MEXICO CITY: Mexico on Tuesday sent a letter in protest over the offensive comments expressed on BBC's Top Gear, EL Universal newspaper reported on Wednesday.
Eduardo Medina Mora, Mexico's Ambassador in London, wrote the letter after the "offensive, xenophobic and humiliating" comments made about the country and its citizens.
"The presenters of the show resorted to outrageous, vulgar and inexcusable insults to stir bigoted feelings against the Mexican people, their culture, as well as their official representative in the United Kingdom," the letter read.

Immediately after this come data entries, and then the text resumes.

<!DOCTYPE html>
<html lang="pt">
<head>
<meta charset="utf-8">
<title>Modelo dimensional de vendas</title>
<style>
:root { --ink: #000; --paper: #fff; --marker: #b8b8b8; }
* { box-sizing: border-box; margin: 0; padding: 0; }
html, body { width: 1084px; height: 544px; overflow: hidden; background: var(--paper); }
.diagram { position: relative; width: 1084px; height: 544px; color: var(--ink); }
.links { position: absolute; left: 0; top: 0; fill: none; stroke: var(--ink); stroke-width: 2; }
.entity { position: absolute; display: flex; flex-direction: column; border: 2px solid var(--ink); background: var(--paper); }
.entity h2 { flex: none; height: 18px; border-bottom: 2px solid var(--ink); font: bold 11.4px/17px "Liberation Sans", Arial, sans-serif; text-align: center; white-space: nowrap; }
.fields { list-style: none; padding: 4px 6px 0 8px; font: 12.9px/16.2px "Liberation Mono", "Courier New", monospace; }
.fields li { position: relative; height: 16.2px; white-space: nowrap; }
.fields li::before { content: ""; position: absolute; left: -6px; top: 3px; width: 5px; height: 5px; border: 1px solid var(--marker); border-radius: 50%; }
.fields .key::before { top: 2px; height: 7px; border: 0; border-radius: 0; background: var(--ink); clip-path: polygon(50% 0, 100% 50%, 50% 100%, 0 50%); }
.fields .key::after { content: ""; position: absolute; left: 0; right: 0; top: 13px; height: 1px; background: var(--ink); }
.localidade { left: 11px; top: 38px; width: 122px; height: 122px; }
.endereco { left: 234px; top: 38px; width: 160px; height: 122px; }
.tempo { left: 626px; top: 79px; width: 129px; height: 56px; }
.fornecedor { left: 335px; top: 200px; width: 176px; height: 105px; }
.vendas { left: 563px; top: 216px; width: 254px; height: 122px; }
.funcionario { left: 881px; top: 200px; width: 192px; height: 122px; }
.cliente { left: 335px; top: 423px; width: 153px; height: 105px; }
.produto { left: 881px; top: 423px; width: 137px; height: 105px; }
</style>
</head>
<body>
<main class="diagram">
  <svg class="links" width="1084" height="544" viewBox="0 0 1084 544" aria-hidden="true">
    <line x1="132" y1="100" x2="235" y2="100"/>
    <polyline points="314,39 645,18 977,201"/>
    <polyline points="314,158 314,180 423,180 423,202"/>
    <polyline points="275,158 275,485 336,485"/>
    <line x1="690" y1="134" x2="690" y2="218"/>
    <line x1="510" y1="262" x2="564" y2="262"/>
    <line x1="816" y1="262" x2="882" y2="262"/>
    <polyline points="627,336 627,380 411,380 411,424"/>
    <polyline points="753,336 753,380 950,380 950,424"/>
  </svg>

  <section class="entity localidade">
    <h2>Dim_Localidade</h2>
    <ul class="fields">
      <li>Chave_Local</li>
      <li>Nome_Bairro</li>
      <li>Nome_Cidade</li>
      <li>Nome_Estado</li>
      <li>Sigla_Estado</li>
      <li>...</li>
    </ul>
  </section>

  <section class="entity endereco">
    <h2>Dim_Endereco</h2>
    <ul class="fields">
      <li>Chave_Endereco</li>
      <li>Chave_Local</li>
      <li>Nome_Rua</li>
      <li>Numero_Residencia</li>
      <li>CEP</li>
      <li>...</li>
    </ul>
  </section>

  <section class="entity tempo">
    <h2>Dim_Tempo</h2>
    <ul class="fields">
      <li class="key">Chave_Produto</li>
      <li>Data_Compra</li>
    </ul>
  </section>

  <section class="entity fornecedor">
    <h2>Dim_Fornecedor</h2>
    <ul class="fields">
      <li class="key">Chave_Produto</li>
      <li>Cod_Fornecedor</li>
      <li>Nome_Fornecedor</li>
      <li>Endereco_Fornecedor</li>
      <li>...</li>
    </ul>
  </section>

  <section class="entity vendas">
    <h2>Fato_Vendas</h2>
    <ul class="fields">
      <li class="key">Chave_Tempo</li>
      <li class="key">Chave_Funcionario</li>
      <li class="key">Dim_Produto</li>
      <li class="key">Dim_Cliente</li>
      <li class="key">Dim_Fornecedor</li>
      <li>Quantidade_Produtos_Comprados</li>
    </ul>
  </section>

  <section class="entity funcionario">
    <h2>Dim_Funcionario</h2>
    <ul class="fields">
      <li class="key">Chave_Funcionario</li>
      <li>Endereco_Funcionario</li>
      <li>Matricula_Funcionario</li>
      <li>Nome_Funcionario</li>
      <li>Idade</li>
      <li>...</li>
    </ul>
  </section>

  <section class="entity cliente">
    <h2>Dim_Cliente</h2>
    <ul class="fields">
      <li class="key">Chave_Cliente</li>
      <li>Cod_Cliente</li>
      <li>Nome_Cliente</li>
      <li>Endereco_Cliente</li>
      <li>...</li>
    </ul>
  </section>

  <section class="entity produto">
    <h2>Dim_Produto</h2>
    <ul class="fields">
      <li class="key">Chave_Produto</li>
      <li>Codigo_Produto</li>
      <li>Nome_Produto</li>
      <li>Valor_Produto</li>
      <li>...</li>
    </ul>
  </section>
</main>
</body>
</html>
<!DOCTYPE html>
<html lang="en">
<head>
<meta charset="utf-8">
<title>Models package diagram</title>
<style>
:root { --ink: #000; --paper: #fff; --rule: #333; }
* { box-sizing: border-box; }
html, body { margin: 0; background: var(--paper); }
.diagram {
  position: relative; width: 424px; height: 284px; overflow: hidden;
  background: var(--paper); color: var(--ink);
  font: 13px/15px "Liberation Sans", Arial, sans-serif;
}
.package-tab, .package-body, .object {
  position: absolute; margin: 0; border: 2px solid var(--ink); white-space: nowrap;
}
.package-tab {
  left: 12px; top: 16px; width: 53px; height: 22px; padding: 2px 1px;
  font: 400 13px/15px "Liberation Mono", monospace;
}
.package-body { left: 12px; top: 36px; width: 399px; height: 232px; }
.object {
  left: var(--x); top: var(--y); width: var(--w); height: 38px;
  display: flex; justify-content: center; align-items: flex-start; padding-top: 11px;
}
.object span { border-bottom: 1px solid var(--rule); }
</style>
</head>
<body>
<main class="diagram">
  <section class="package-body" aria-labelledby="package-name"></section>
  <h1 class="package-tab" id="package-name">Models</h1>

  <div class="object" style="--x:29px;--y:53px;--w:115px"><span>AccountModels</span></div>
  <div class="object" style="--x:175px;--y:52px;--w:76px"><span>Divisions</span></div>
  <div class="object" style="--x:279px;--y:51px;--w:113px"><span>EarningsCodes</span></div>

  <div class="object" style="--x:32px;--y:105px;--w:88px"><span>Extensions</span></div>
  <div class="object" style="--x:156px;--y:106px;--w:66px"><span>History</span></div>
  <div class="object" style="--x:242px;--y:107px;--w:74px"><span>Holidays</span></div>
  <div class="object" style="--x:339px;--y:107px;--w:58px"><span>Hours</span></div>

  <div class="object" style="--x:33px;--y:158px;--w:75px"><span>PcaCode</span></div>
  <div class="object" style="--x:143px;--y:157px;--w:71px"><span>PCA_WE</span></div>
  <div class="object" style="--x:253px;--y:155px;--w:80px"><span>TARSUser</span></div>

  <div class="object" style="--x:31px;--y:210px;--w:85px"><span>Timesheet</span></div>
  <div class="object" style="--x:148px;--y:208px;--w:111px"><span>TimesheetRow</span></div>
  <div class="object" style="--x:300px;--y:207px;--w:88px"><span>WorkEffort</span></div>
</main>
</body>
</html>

On January 30, Richard Hammond, Jeremy Clarkson and James May made jokes of the Mexican sports vehicle Mastretta. The trio later continued talking about the country, its culture and people, calling them "lazy."

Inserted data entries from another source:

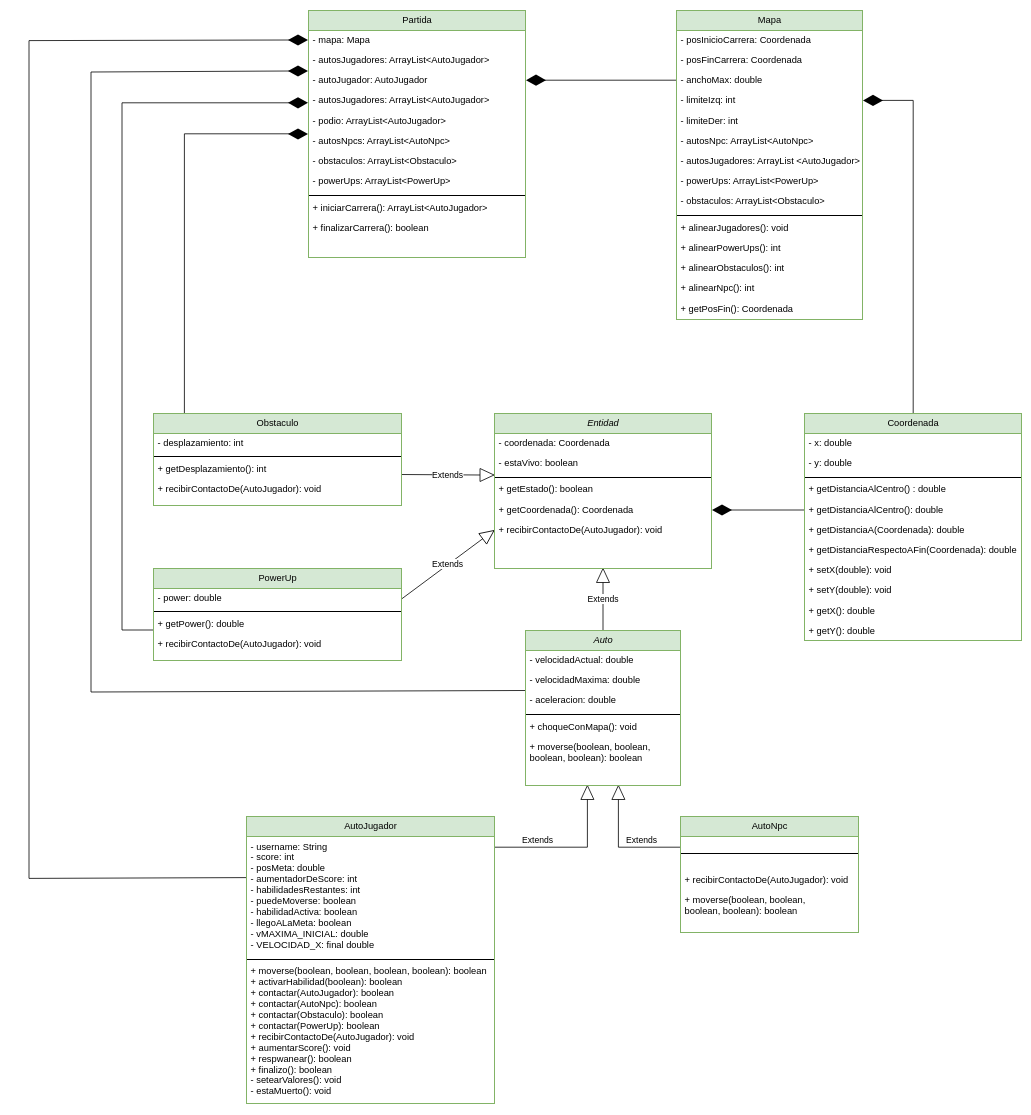
<!DOCTYPE html>
<html lang="es">
<head>
<meta charset="utf-8">
<title>Diagrama de clases</title>
<style>
:root { --paper: #ffffff; --ink: #000000; --border: #82b366; --header: #d5e8d4; --row: 20.2px; --line: 10.9px; }
* { box-sizing: border-box; margin: 0; padding: 0; }
html, body { width: 1031px; height: 1115px; overflow: hidden; background: var(--paper); }
.diagram { position: relative; width: 1031px; height: 1115px; color: var(--ink); font: 9.3px/10.9px "Liberation Sans", Arial, sans-serif; }
.connectors { position: absolute; left: 0; top: 0; }
.class { position: absolute; display: flex; flex-direction: column; border: 1px solid var(--border); background: var(--paper); }
.class h2 { flex: none; height: 19.6px; font-size: inherit; font-weight: 400; line-height: 19px; text-align: center; background: var(--header); border-bottom: 1px solid var(--border); }
.abstract h2 { font-style: italic; }
.class ul { list-style: none; flex: none; padding-left: 3.6px; white-space: nowrap; }
.class li { min-height: var(--row); padding-top: 4.3px; }
.class ul + ul { position: relative; padding-top: 6.2px; }
.class ul + ul::before { content: ""; position: absolute; left: 0; right: 0; top: 2.6px; border-top: 1px solid var(--ink); }
.compact li { min-height: 0; height: var(--line); padding: 0; }
.compact .attributes { height: 119.5px; padding-top: 5px; }
.compact .methods { padding-top: 10.4px; }
.partida { left: 308px; top: 10px; width: 218px; height: 248px; }
.mapa { left: 676px; top: 10px; width: 187px; height: 310px; }
.obstaculo { left: 153px; top: 413px; width: 249px; height: 93px; }
.entidad { left: 494px; top: 413px; width: 218px; height: 156px; }
.coordenada { left: 804px; top: 413px; width: 218px; height: 228px; }
.powerup { left: 153px; top: 568px; width: 249px; height: 93px; }
.auto { left: 525px; top: 630px; width: 156px; height: 156px; }
.jugador { left: 246px; top: 816px; width: 249px; height: 288px; }
.npc { left: 680px; top: 816px; width: 179px; height: 117px; }
.npc .attributes { height: 13.4px; }
.npc .methods { padding-top: 20.8px; }
.relation { position: absolute; transform: translate(-50%, -50%); background: var(--paper); font-size: 8.6px; line-height: 10px; }
</style>
</head>
<body>
<main class="diagram">
  <svg class="connectors" width="1031" height="1115" viewBox="0 0 1031 1115" aria-hidden="true">
    <defs>
      <polygon id="composition" points="0,0 10,-5.6 20,0 10,5.6" fill="#000"/>
      <polygon id="inheritance" points="0,0 -14,-6.5 -14,6.5" fill="#fff" stroke="#000" stroke-width="0.8"/>
    </defs>
    <g fill="none" stroke="#000" stroke-width="0.8">
      <path d="M246 877.6L29 878.4V40.6L290 40"/>
      <path d="M525 690.5L91 692V72L290 71"/>
      <path d="M153 630H122V102.8H290"/>
      <path d="M184.4 413V133.8H290"/>
      <path d="M544 80.2H676"/>
      <path d="M881 100.4H913.2V413"/>
      <path d="M730 510H805"/>
      <path d="M401 474.5L481 475"/>
      <path d="M401 599.4L483 538.5"/>
      <path d="M603 630V582"/>
      <path d="M494 847.2H587.4V799"/>
      <path d="M680 847.2H618.4V799"/>
    </g>
    <use href="#composition" x="288" y="40"/>
    <use href="#composition" x="288" y="71"/>
    <use href="#composition" x="288" y="102.8"/>
    <use href="#composition" x="288" y="134"/>
    <use href="#composition" x="526" y="80.2"/>
    <use href="#composition" x="863" y="100.4"/>
    <use href="#composition" x="712" y="510"/>
    <use href="#inheritance" transform="translate(494 475)"/>
    <use href="#inheritance" transform="translate(494 530.5) rotate(-36.5)"/>
    <use href="#inheritance" transform="translate(603 568.5) rotate(-90)"/>
    <use href="#inheritance" transform="translate(587.4 785.5) rotate(-90)"/>
    <use href="#inheritance" transform="translate(618.4 785.5) rotate(-90)"/>
  </svg>

  <section class="class partida">
    <h2>Partida</h2>
    <ul class="attributes">
      <li>- mapa: Mapa</li>
      <li>- autosJugadores: ArrayList&lt;AutoJugador&gt;</li>
      <li>- autoJugador: AutoJugador</li>
      <li>- autosJugadores: ArrayList&lt;AutoJugador&gt;</li>
      <li>- podio: ArrayList&lt;AutoJugador&gt;</li>
      <li>- autosNpcs: ArrayList&lt;AutoNpc&gt;</li>
      <li>- obstaculos: ArrayList&lt;Obstaculo&gt;</li>
      <li>- powerUps: ArrayList&lt;PowerUp&gt;</li>
    </ul>
    <ul class="methods">
      <li>+ iniciarCarrera(): ArrayList&lt;AutoJugador&gt;</li>
      <li>+ finalizarCarrera(): boolean</li>
    </ul>
  </section>

  <section class="class mapa">
    <h2>Mapa</h2>
    <ul class="attributes">
      <li>- posInicioCarrera: Coordenada</li>
      <li>- posFinCarrera: Coordenada</li>
      <li>- anchoMax: double</li>
      <li>- limiteIzq: int</li>
      <li>- limiteDer: int</li>
      <li>- autosNpc: ArrayList&lt;AutoNpc&gt;</li>
      <li>- autosJugadores: ArrayList &lt;AutoJugador&gt;</li>
      <li>- powerUps: ArrayList&lt;PowerUp&gt;</li>
      <li>- obstaculos: ArrayList&lt;Obstaculo&gt;</li>
    </ul>
    <ul class="methods">
      <li>+ alinearJugadores(): void</li>
      <li>+ alinearPowerUps(): int</li>
      <li>+ alinearObstaculos(): int</li>
      <li>+ alinearNpc(): int</li>
      <li>+ getPosFin(): Coordenada</li>
    </ul>
  </section>

  <section class="class obstaculo">
    <h2>Obstaculo</h2>
    <ul class="attributes">
      <li>- desplazamiento: int</li>
    </ul>
    <ul class="methods">
      <li>+ getDesplazamiento(): int</li>
      <li>+ recibirContactoDe(AutoJugador): void</li>
    </ul>
  </section>

  <section class="class abstract entidad">
    <h2>Entidad</h2>
    <ul class="attributes">
      <li>- coordenada: Coordenada</li>
      <li>- estaVivo: boolean</li>
    </ul>
    <ul class="methods">
      <li>+ getEstado(): boolean</li>
      <li>+ getCoordenada(): Coordenada</li>
      <li>+ recibirContactoDe(AutoJugador): void</li>
    </ul>
  </section>

  <section class="class coordenada">
    <h2>Coordenada</h2>
    <ul class="attributes">
      <li>- x: double</li>
      <li>- y: double</li>
    </ul>
    <ul class="methods">
      <li>+ getDistanciaAlCentro() : double</li>
      <li>+ getDistanciaAlCentro(): double</li>
      <li>+ getDistanciaA(Coordenada): double</li>
      <li>+ getDistanciaRespectoAFin(Coordenada): double</li>
      <li>+ setX(double): void</li>
      <li>+ setY(double): void</li>
      <li>+ getX(): double</li>
      <li>+ getY(): double</li>
    </ul>
  </section>

  <section class="class powerup">
    <h2>PowerUp</h2>
    <ul class="attributes">
      <li>- power: double</li>
    </ul>
    <ul class="methods">
      <li>+ getPower(): double</li>
      <li>+ recibirContactoDe(AutoJugador): void</li>
    </ul>
  </section>

  <section class="class abstract auto">
    <h2>Auto</h2>
    <ul class="attributes">
      <li>- velocidadActual: double</li>
      <li>- velocidadMaxima: double</li>
      <li>- aceleracion: double</li>
    </ul>
    <ul class="methods">
      <li>+ choqueConMapa(): void</li>
      <li>+ moverse(boolean, boolean,<br>boolean, boolean): boolean</li>
    </ul>
  </section>

  <section class="class compact jugador">
    <h2>AutoJugador</h2>
    <ul class="attributes">
      <li>- username: String</li>
      <li>- score: int</li>
      <li>- posMeta: double</li>
      <li>- aumentadorDeScore: int</li>
      <li>- habilidadesRestantes: int</li>
      <li>- puedeMoverse: boolean</li>
      <li>- habilidadActiva: boolean</li>
      <li>- llegoALaMeta: boolean</li>
      <li>- vMAXIMA_INICIAL: double</li>
      <li>- VELOCIDAD_X: final double</li>
    </ul>
    <ul class="methods">
      <li>+ moverse(boolean, boolean, boolean, boolean): boolean</li>
      <li>+ activarHabilidad(boolean): boolean</li>
      <li>+ contactar(AutoJugador): boolean</li>
      <li>+ contactar(AutoNpc): boolean</li>
      <li>+ contactar(Obstaculo): boolean</li>
      <li>+ contactar(PowerUp): boolean</li>
      <li>+ recibirContactoDe(AutoJugador): void</li>
      <li>+ aumentarScore(): void</li>
      <li>+ respwanear(): boolean</li>
      <li>+ finalizo(): boolean</li>
      <li>- setearValores(): void</li>
      <li>- estaMuerto(): void</li>
    </ul>
  </section>

  <section class="class npc">
    <h2>AutoNpc</h2>
    <ul class="attributes"></ul>
    <ul class="methods">
      <li>+ recibirContactoDe(AutoJugador): void</li>
      <li>+ moverse(boolean, boolean,<br>boolean, boolean): boolean</li>
    </ul>
  </section>

  <span class="relation" style="left:447.5px;top:475px">Extends</span>
  <span class="relation" style="left:447.5px;top:564px">Extends</span>
  <span class="relation" style="left:603px;top:599px">Extends</span>
  <span class="relation" style="left:537.5px;top:839.5px">Extends</span>
  <span class="relation" style="left:641.5px;top:839.5px">Extends</span>
</main>
</body>
</html>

The hosts said that the vehicles reflected characteristics of their country of origin and Hammonds described the Mexican car as "lazy, feckless, flatulent, overweight, and leaning against a fence asleep looking at a cactus with a blanket with a hole in the middle on as a coat."
In addition, Clarkson said that the show will not receive any complaints as the Mexico's ambassador would be asleep. The presenters also described Mexican food as "refried sick."
"These offensive, xenophobic and humiliating remarks only serve to reinforce negative stereotypes and perpetuate prejudice against Mexico and its people," wrote Median Mora in his letter.
Medina Mora demanded a public apology to BBC for the humiliating comments. The media giant refused to comment on the issue and added that it will respond directly to the Ambassador.
Top Gear won the most popular factual prize at last week's National TV Awards. The show is known for its hosts' edgy jibes. In October 2010, a Ferrari joke made in the show was also deemed as offensive by media regulator Ofcom.
(BNO NEWS )